The prince is in the midst of a four-day jaunt through the country, which coincides with the 150th anniversary of diplomatic relations between Britain and Japan.

He is due to visit a solar panel lab, meet ecology students and tour a sustainable forest site, before continuing on to Brunei and Indonesia.

His wife Camilla, the Duchess of Cornwall, is accompanying him on the Japan and Brunei portion of the trip.

Prince Charles received a warm welcome in front of the Tokyo museum on Tuesday, as dozens of schoolchildren waving British flags greeted his motorcade.

He sprinkled some local dialect in his speech, beginning with "Ladies and gentlemen, konnichi wa," using the Japanese phrase for "good afternoon."

He also emphasized the business ties between Britain and Japan, and praised the country for its role in the adoption by many countries of the Kyoto Protocol, while emphasizing that further progress was necessary to stave off global warming.
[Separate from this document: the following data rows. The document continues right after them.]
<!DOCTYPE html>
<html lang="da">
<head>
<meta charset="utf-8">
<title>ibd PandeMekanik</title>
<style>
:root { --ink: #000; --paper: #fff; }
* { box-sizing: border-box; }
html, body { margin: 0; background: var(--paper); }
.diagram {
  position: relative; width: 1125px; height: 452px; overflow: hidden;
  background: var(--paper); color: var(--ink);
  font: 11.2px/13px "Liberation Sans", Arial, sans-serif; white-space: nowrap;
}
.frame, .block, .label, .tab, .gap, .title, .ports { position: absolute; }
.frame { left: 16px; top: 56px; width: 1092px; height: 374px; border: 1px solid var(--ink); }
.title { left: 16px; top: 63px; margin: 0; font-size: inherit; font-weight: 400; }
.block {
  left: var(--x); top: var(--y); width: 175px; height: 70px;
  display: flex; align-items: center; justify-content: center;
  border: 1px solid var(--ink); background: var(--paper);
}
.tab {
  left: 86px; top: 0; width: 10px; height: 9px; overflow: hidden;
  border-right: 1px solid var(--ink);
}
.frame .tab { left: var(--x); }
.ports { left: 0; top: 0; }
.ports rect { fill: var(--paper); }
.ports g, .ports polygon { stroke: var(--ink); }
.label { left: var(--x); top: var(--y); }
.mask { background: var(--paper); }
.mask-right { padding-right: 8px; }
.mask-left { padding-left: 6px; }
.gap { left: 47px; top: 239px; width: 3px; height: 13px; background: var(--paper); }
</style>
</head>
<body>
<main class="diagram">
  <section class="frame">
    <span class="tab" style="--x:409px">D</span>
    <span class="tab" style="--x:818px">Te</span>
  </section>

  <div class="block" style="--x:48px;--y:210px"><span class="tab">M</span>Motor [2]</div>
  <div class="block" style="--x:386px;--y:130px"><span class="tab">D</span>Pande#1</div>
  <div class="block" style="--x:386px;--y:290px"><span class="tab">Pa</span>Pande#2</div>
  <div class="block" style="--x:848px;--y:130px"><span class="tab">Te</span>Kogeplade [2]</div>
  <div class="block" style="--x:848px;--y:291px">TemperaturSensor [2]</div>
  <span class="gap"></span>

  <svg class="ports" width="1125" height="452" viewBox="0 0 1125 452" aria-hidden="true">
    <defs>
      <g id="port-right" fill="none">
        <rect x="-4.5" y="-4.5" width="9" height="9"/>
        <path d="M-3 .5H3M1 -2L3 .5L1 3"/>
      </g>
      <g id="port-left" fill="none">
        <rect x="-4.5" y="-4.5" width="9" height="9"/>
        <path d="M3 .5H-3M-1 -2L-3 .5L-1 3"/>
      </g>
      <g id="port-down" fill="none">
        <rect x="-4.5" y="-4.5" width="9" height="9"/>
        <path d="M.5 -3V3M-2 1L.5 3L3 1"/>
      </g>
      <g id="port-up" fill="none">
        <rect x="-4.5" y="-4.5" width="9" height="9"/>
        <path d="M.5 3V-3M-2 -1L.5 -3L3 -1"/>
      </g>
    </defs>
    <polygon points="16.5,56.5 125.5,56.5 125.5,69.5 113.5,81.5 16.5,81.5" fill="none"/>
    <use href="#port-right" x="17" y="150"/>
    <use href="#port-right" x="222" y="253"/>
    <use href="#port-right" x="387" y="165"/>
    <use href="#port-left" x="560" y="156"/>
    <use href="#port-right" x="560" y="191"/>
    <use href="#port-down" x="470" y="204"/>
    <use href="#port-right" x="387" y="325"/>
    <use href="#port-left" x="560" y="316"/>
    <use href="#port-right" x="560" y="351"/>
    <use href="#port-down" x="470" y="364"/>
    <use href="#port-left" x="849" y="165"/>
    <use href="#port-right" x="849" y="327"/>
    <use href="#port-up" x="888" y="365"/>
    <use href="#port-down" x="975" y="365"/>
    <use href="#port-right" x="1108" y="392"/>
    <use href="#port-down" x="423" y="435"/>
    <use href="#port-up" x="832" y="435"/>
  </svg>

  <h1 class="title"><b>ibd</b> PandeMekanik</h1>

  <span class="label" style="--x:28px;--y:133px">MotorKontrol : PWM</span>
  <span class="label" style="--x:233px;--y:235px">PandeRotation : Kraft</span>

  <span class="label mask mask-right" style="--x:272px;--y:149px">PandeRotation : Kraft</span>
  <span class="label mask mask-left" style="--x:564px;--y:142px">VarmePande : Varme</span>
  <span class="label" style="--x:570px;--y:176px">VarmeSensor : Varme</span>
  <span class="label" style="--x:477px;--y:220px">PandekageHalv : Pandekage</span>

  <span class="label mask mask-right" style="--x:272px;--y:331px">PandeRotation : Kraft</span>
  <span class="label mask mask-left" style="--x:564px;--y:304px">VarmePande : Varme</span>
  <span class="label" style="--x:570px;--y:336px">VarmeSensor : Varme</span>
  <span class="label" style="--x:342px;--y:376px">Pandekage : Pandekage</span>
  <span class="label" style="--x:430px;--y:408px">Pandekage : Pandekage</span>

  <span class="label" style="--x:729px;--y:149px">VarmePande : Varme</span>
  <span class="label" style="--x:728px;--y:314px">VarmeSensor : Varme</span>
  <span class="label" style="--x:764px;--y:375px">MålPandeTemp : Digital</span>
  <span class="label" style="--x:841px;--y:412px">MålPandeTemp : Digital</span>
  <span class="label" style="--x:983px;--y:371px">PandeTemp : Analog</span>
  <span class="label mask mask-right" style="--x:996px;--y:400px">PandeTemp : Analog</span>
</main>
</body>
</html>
The prince has increasingly used his publicity to highlight environmental problems. He has made efforts to cut his overall annual carbon dioxide production, including converting his 38-year old Aston Martin to run on bioethanol from surplus wine, while his Jaguars, Audi and Range Rover now take biodiesel made from used cooking oil.